Re “Don’t Ban the Bomb” (column, Oct. 7):
Bret Stephens repeats the tired refrain that nuclear weapons are necessary for our security and that the call for their elimination is dangerous and unrealistic.
He writes as if these weapons have some magical quality that keeps them from ever being used, and he omits any discussion of what such use would do to the world.
In fact, a limited nuclear war involving less than 0.03 percent of the world’s nuclear weapons could cause a global famine that would put two billion people at risk. A large-scale nuclear war would trigger an instant ice age that would kill most of humanity.
On more than half a dozen occasions we have avoided that fate because, as Robert McNamara once said: “We lucked out. It was luck that prevented nuclear war.”
So who is living in a fantasy world? Those who understand that we have been living on borrowed time for the last 70 years and need to get rid of nuclear weapons before our luck runs out, or those who think that we can continue to maintain thousands of nuclear weapons on hair-trigger alert and hope that the wise and thoughtful leaders who control these weapons will make sure that nothing ever goes wrong?
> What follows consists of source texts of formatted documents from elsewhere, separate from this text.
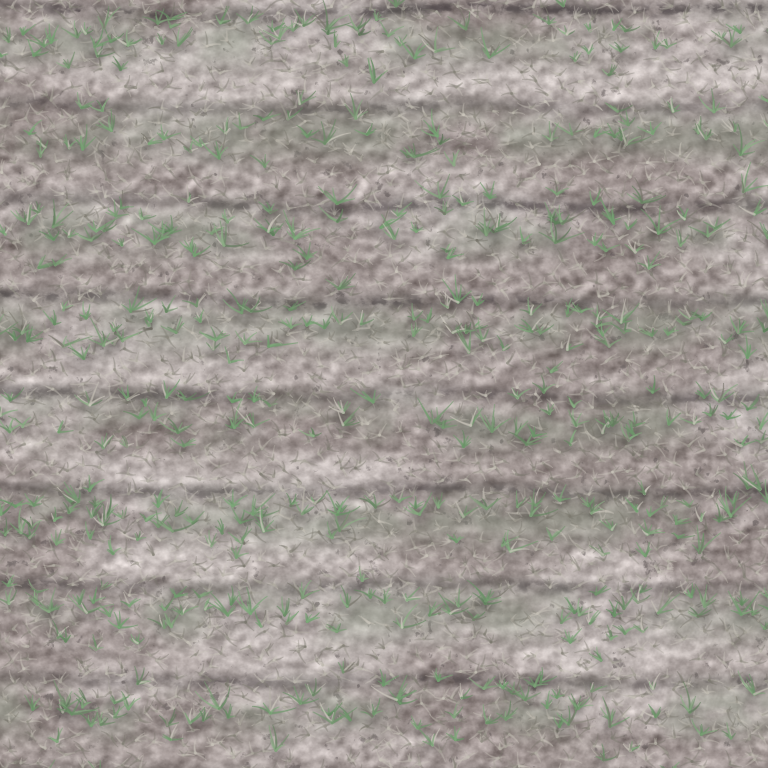
A WebGL 1 fragment shader for this texture:

```glsl
precision highp float;
// Furrowed dry soil with eight sparse rows of young grass, tyre marks and straw.
uniform vec2 u_resolution;

float hash(vec2 p) {
  return fract(sin(dot(p, vec2(127.1, 311.7))) * 43758.5453);
}

float noise(vec2 p) {
  vec2 i = floor(p), f = fract(p);
  f = f * f * (3.0 - 2.0 * f);
  return mix(mix(hash(i), hash(i + vec2(1, 0)), f.x),
             mix(hash(i + vec2(0, 1)), hash(i + vec2(1, 1)), f.x), f.y);
}

float fbm(vec2 p) {
  float sum = 0.0, amp = 0.5;
  for (int i = 0; i < 4; i++) {
    sum += amp * noise(p);
    p = mat2(1.6, 1.2, -1.2, 1.6) * p + 17.3;
    amp *= 0.5;
  }
  return sum;
}

// Smooth bump of the given width around zero.
float bump(float x, float width) {
  return exp(-x * x / (width * width));
}

// Coverage of a bent, tapering blade that grows from the origin along dir.
float blade(vec2 p, vec2 dir, float bend, float width, float soft) {
  float t = clamp(dot(p, dir) / dot(dir, dir), 0.0, 1.0);
  vec2 spine = dir * t + vec2(-dir.y, dir.x) * bend * t * (1.0 - t);
  float w = width * (1.0 - 0.7 * t);
  return 1.0 - smoothstep(w - soft, w + soft, length(p - spine));
}

// One fan of blades per grid cell; dry = 1 gives loose straw everywhere.
vec3 tufts(vec3 col, vec2 p, float cells, float seed, float dry) {
  vec2 g = p * cells;
  float soft = cells * max(0.0011, 0.8 / u_resolution.y);
  for (int j = 0; j < 3; j++) {
    for (int i = 0; i < 3; i++) {
      vec2 cell = floor(g) + vec2(float(i) - 1.0, 1.0 - float(j));
      vec2 key = cell + seed;
      vec2 root = cell + vec2(hash(key), hash(key + 7.3));
      float off = fract(root.y / cells * 8.0 - 0.1) - 0.5;
      float clump = smoothstep(0.15, 0.75, noise(root / cells * vec2(9, 8) + seed));
      float grow = mix(bump(off, 0.25) * (0.15 + 0.85 * clump), 0.85, dry);
      if (hash(key + 3.1) > grow) continue;
      vec2 q = g - root;
      // soft shade at the foot of the tuft
      col *= 1.0 - 0.13 * (1.0 - dry) * exp(-dot(q, q) * 9.0);
      for (int k = 0; k < 6; k++) {
        vec2 id = key * 1.7 + float(k) * 5.13;
        float a = hash(id), b = hash(id + 11.7), c = hash(id + 23.9);
        float angle = (a - 0.45) * mix(2.7, 5.0, dry);
        vec2 dir = vec2(sin(angle), cos(angle)) * mix(0.3, 0.88, b * b);
        float cover = blade(q, dir, (c - 0.5) * 0.7, cells * 0.0016, soft);
        vec3 green = mix(vec3(0.37, 0.47, 0.35), vec3(0.58, 0.71, 0.55), c);
        green = mix(green, vec3(0.43, 0.64, 0.43), 0.6 * hash(key + 31.0));
        vec3 straw = mix(vec3(0.47, 0.46, 0.42), vec3(0.80, 0.78, 0.74), smoothstep(0.2, 0.7, c));
        float pale = max(dry, step(0.8, hash(id + 41.0)));
        col = mix(col, mix(green, straw, pale), cover * mix(0.75, 0.42, dry));
      }
    }
  }
  return col;
}

void main() {
  vec2 p = gl_FragCoord.xy / u_resolution.y;

  // soil: broad tint, then crumbs lit from above
  float broad = fbm(p * vec2(5, 11));
  vec3 col = mix(vec3(0.60, 0.555, 0.545), vec3(0.74, 0.705, 0.695), smoothstep(0.25, 0.7, broad));
  vec2 q = p * vec2(48, 62);
  col += 0.42 * (fbm(q) - fbm(q + vec2(-0.25, 0.5)));
  col += 0.16 * (fbm(p * 110.0 + 4.0) - 0.47);

  // furrow position above each grass row, gently wavering
  float y = p.y * 8.0 - 0.39 + 0.14 * (noise(vec2(p.x * 5.0, p.y * 3.0)) - 0.5);
  float row = floor(y);
  float f = fract(y) - 0.5;
  float worn = hash(vec2(row, 4.7));

  // chevron tyre marks on the bank above the furrow
  float bank = smoothstep(0.03, 0.12, f) * (1.0 - smoothstep(0.32, 0.42, f));
  float lug = sin(6.2832 * (p.x * 44.0 + abs(f - 0.22) * 4.5 + 0.7 * noise(p * 25.0)));
  float pressed = smoothstep(0.35, 0.65, noise(vec2(p.x * 4.0, row * 3.7)));
  col += bank * (0.025 + 0.055 * lug * pressed * (0.3 + 0.7 * worn));

  // crumbling dark lip of the furrow with a smooth pale floor
  float crumbs = fbm(p * vec2(60, 85) + 9.0);
  float lip = bump(f + 0.12 * (crumbs - 0.5), 0.055);
  float broken = smoothstep(0.25, 0.65, noise(vec2(p.x * 7.0, row * 5.3)));
  float gap = lip * smoothstep(0.35, 0.58, crumbs) * (0.35 + 0.65 * broken) * (0.45 + 0.55 * worn);
  col *= 1.0 - 0.13 * bump(f, 0.09);
  col = mix(col, vec3(0.29, 0.26, 0.27), 0.8 * gap);
  col += 0.035 * bump(f + 0.15, 0.06);

  // scattered dark pits between clods
  col = mix(col, vec3(0.36, 0.33, 0.33), 0.55 * smoothstep(0.66, 0.8, fbm(p * 75.0 + 31.0)));

  // green tint under the rows, then straw and grass
  float off = fract(p.y * 8.0 - 0.1) - 0.5;
  float tint = bump(off, 0.27) * smoothstep(0.3, 0.65, fbm(p * vec2(13, 16) + 2.0));
  col = mix(col, vec3(0.56, 0.60, 0.53), 0.45 * tint);
  col = tufts(col, p, 46.0, 5.0, 1.0);
  col = tufts(col, p, 36.0, 19.0, 0.0);
  col = tufts(col, p, 22.0, 43.0, 0.0);

  gl_FragColor = vec4(clamp(col, 0.0, 1.0), 1.0);
}
```
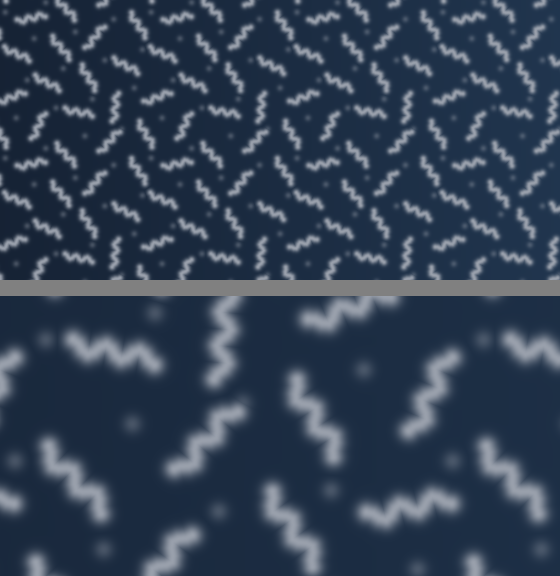
Top: the whole. Bottom: its middle third, enlarged.
A WebGL 2 fragment shader for this pattern:

```glsl
#version 300 es
precision highp float;
// Soft pale zigzag confetti and faint dots, tiled over a navy gradient.

uniform vec2 u_resolution;
out vec4 fragColor;

const float COUNT = 15.0;  // zigzags per tile

float segmentDistance(vec2 p, vec2 a, vec2 b) {
    vec2 pa = p - a, ba = b - a;
    return length(pa - ba * clamp(dot(pa, ba) / dot(ba, ba), 0.0, 1.0));
}

// Five-stroke zigzag along x with rounded bends, three pieces per stroke
float zigzagDistance(vec2 p) {
    float d = 1.0;
    vec2 a = vec2(-0.096, 0.0135);
    for (float k = 1.0; k <= 15.0; k++) {
        vec2 b = vec2(-0.096 + 0.192 * k / 15.0, 0.0135 * cos(k * 1.047198));
        d = min(d, segmentDistance(p, a, b));
        a = b;
    }
    return d;
}

// Shortest offset from a centre on the repeating unit tile
vec2 wrapOffset(vec2 p, vec2 centre) {
    return fract(p - centre + 0.5) - 0.5;
}

mat2 rotation(float angle) {
    float c = cos(angle), s = sin(angle);
    return mat2(c, s, -s, c);
}

// Gaussian falloff gives the blurred edge
float softInk(float d, float radius) {
    return exp(-d * d / (radius * radius));
}

void main() {
    vec2 uv = gl_FragCoord.xy / u_resolution;
    vec2 p = gl_FragCoord.xy / u_resolution.y / 0.521;

    // Slightly jittered, nearly hexagonal lattice with dots in its gaps
    float zigzagDist = 1.0, dotDist = 1.0;
    for (float i = 0.0; i < COUNT; i++) {
        vec2 site = vec2(i, 4.0 * i) / COUNT;
        vec2 jitter = 0.018 * sin(i * vec2(2.4, 4.1));
        // Most zigzags fall to the right, the others rise
        float h = fract(i * i * 0.618034);
        float angle = h < 0.56 ? 2.7 * h * h - 0.99 : 2.85 * h - 1.36;
        vec2 q = wrapOffset(p, site + jitter) * rotation(angle);
        zigzagDist = min(zigzagDist, zigzagDistance(q));
        dotDist = min(dotDist, length(wrapOffset(p, site + 0.111 - 0.6 * jitter.yx)));
    }

    // Background, then the ink
    vec3 color = mix(vec3(0.085, 0.134, 0.205), vec3(0.126, 0.207, 0.305), uv.x);
    vec3 paleGrey = vec3(0.6, 0.627, 0.673);
    float ink = max(softInk(zigzagDist, 0.0232), 0.36 * softInk(dotDist, 0.022));
    fragColor = vec4(mix(color, paleGrey, ink), 1.0);
}
```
IRA HELFAND, LEEDS, MASS.
The writer is a member of the International Steering Group of the International Campaign to Abolish Nuclear Weapons, which received the 2017 Nobel Peace Prize.